...balloons could decompose into microplastics found in oceans, drinking water, food and even the air.
City leaders said balloons filled with any gas lighter than air, like helium, pose safety threats to animals, humans and the environment. And although balloons appear to float off into space, they always come back down, causing issues.
I have been saying for years that although I love a good balloon and we get the for the kids on occasion, it sure is frustrating when you find them in the woods like the one below. I am in the woods often and see balloons scattered around. The balloons have to land somewhere and often it is in a woods, a farm field or water.
When foil-coated balloons, also known as Mylar balloons come in contact with a power line or other electric equipment, their metallic properties can cause a surge of electricity that can impede equipment. Untethered balloons cause thousands of unnecessary electric service interruptions each year for Pepco customers. These balloons also have been known to float for days and can end up having a negative impact on the environment.
Balloons are fun but perhaps a simple reminder to keep an eye on them will help to keep them from becoming litter.
LOOK: See how much gasoline cost the year you started driving
To find out more about how has the price of gas changed throughout the years, Stacker ran the numbers on the cost of a gallon of gasoline for each of the last 84 years. Using data from the Bureau of Labor Statistics (released in April 2020), we analyzed the average price for a gallon of unleaded regular gasoline from 1976 to 2020 along with the Consumer Price Index (CPI) for unleaded regular gasoline from 1937 to 1976, including the absolute and inflation-adjusted prices for each year.
Read on to explore the cost of gas over time and rediscover just how much a gallon was when you first started driving.
LOOK: Things from the year you were born that don't exist anymore
The iconic (and at times silly) toys, technologies, and electronics have been usurped since their grand entrance, either by advances in technology or breakthroughs in common sense. See how many things on this list trigger childhood memories—and which ones were here and gone so fast you missed them entirely.
LOOK: See America's 50 Best Beach Towns
Every beach town has its share of pluses and minuses, which got us thinking about what makes a beach town the best one to live in. To find out, Stacker consulted data from WalletHub, released June 17, 2020, that compares U.S. beach towns. Ratings are based on six categories: affordability, weather, safety, economy, education and health, and quality of life. The cities ranged in population from 10,000 to 150,000, but they had to have at least one local beach listed on TripAdvisor. Read the full methodology here.
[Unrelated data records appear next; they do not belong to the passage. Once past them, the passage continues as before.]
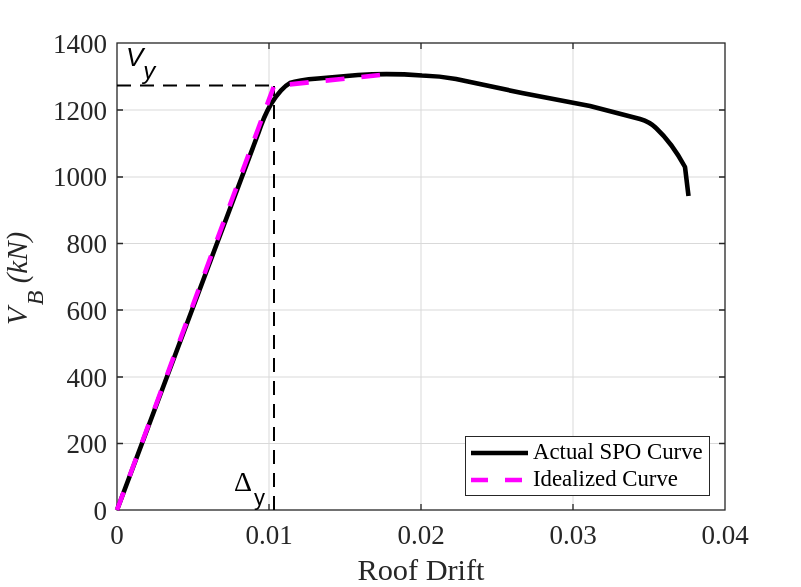
<!DOCTYPE html>
<html lang="en">
<head>
<meta charset="utf-8">
<title>Base shear against roof drift</title>
<style>
:root {
  --paper: #fff;
  --ink: #000;
  --axis: #262626;
  --grid: #d9d9d9;
  --ideal: #f0f;
  --serif: "Liberation Serif", "TeX Gyre Pagella", serif;
  --sans: "Liberation Sans", "Noto Sans", sans-serif;
}
* { box-sizing: border-box; }
body { margin: 0; background: var(--paper); }
.chart {
  position: relative;
  width: 801px;
  height: 587px;
  overflow: hidden;
  background: var(--paper);
  color: var(--axis);
  font: 27px/1 var(--serif);
}
.plot { position: absolute; inset: 0; }
.grid { stroke: var(--grid); }
.frame { fill: none; stroke: var(--axis); stroke-width: 1.3; }
.guide { fill: none; stroke: var(--ink); stroke-width: 2; stroke-dasharray: 14 9; }
.actual { fill: none; stroke: var(--ink); stroke-width: 4.6; stroke-linejoin: round; }
.ideal { fill: none; stroke: var(--ideal); stroke-width: 4.6; stroke-linejoin: round; stroke-dasharray: 19 17; }
.y-ticks, .x-ticks { position: absolute; display: grid; }
.y-ticks { left: 0; top: 11px; width: 107px; height: 534px; grid-template-rows: repeat(8, 1fr); align-items: center; justify-items: end; }
.x-ticks { left: 41px; top: 522px; width: 760px; grid-template-columns: repeat(5, 1fr); justify-items: center; }
.x-title { position: absolute; left: 117px; top: 555px; width: 608px; text-align: center; font-size: 30.3px; }
.y-title { position: absolute; left: 1px; top: 325px; font-size: 29px; line-height: 32px; font-style: italic; white-space: nowrap; transform-origin: 0 0; transform: rotate(-90deg); }
.y-title span { position: relative; top: 16px; margin-left: 2px; font-size: 24px; line-height: 1; }
.mark { position: absolute; color: var(--ink); font: 26px/30px var(--sans); white-space: nowrap; }
.mark span { position: relative; font-size: 24px; line-height: 1; }
.yield-force { left: 126px; top: 42px; font-style: italic; }
.yield-force span { top: 13px; }
.yield-drift { left: 234px; top: 467px; }
.yield-drift b { font: 28px/1 var(--serif); }
.yield-drift span { top: 14px; left: 2px; font-size: 22px; }
.legend {
  position: absolute;
  left: 465px;
  top: 436px;
  width: 245px;
  height: 60px;
  padding: 2px 5px;
  border: 1.3px solid var(--axis);
  background: var(--paper);
  color: var(--ink);
  font-size: 22.8px;
  display: grid;
  grid-template-rows: 1fr 1fr;
}
.entry { display: flex; align-items: center; gap: 5px; white-space: nowrap; }
.entry svg { flex: none; }
.entry .ideal { stroke-dasharray: 17; }
</style>
</head>
<body>
<main class="chart">
  <svg class="plot" width="801" height="587" viewBox="0 0 801 587" aria-hidden="true">
    <path class="grid" d="M269 43V510M421 43V510M573 43V510M117 443.5H725M117 377H725M117 310H725M117 243.5H725M117 177H725M117 110H725"/>
    <rect class="frame" x="117" y="43" width="608" height="467"/>
    <path class="frame" d="M269 510v-6M421 510v-6M573 510v-6M269 43v6M421 43v6M573 43v6M117 443.5h6M117 377h6M117 310h6M117 243.5h6M117 177h6M117 110h6M725 443.5h-6M725 377h-6M725 310h-6M725 243.5h-6M725 177h-6M725 110h-6"/>
    <path class="actual" d="M117 510L258 134Q264 116 271 104Q281 88 290 83Q298 80 318 78.500L358 75Q390 73 422 75.500Q440 76 456 79L522 93L590 106L640 119Q650 122 656 128Q672 143 685 167L688.500 196"/>
    <path class="guide" d="M117 85.500H274"/>
    <path class="guide" d="M274 510V86"/>
    <path class="ideal" d="M117 510L274 86L380 75"/>
  </svg>

  <div class="y-ticks">
    <span>1400</span><span>1200</span><span>1000</span><span>800</span><span>600</span><span>400</span><span>200</span><span>0</span>
  </div>
  <div class="x-ticks">
    <span>0</span><span>0.01</span><span>0.02</span><span>0.03</span><span>0.04</span>
  </div>
  <div class="y-title">V<span>B</span> (kN)</div>
  <div class="x-title">Roof Drift</div>

  <div class="mark yield-force">V<span>y</span></div>
  <div class="mark yield-drift"><b>Δ</b><span>y</span></div>

  <section class="legend" aria-label="Legend">
    <div class="entry">
      <svg width="57" height="8" aria-hidden="true"><path class="actual" d="M0 4H57"/></svg>
      <span>Actual SPO Curve</span>
    </div>
    <div class="entry">
      <svg width="57" height="8" aria-hidden="true"><path class="ideal" d="M0 4H57"/></svg>
      <span>Idealized Curve</span>
    </div>
  </section>
</main>
</body>
</html>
From those rankings, we selected the top 50. Readers who live in California and Florida will be unsurprised to learn that many of towns featured here are in one of those two states.
Keep reading to see if your favorite beach town made the cut.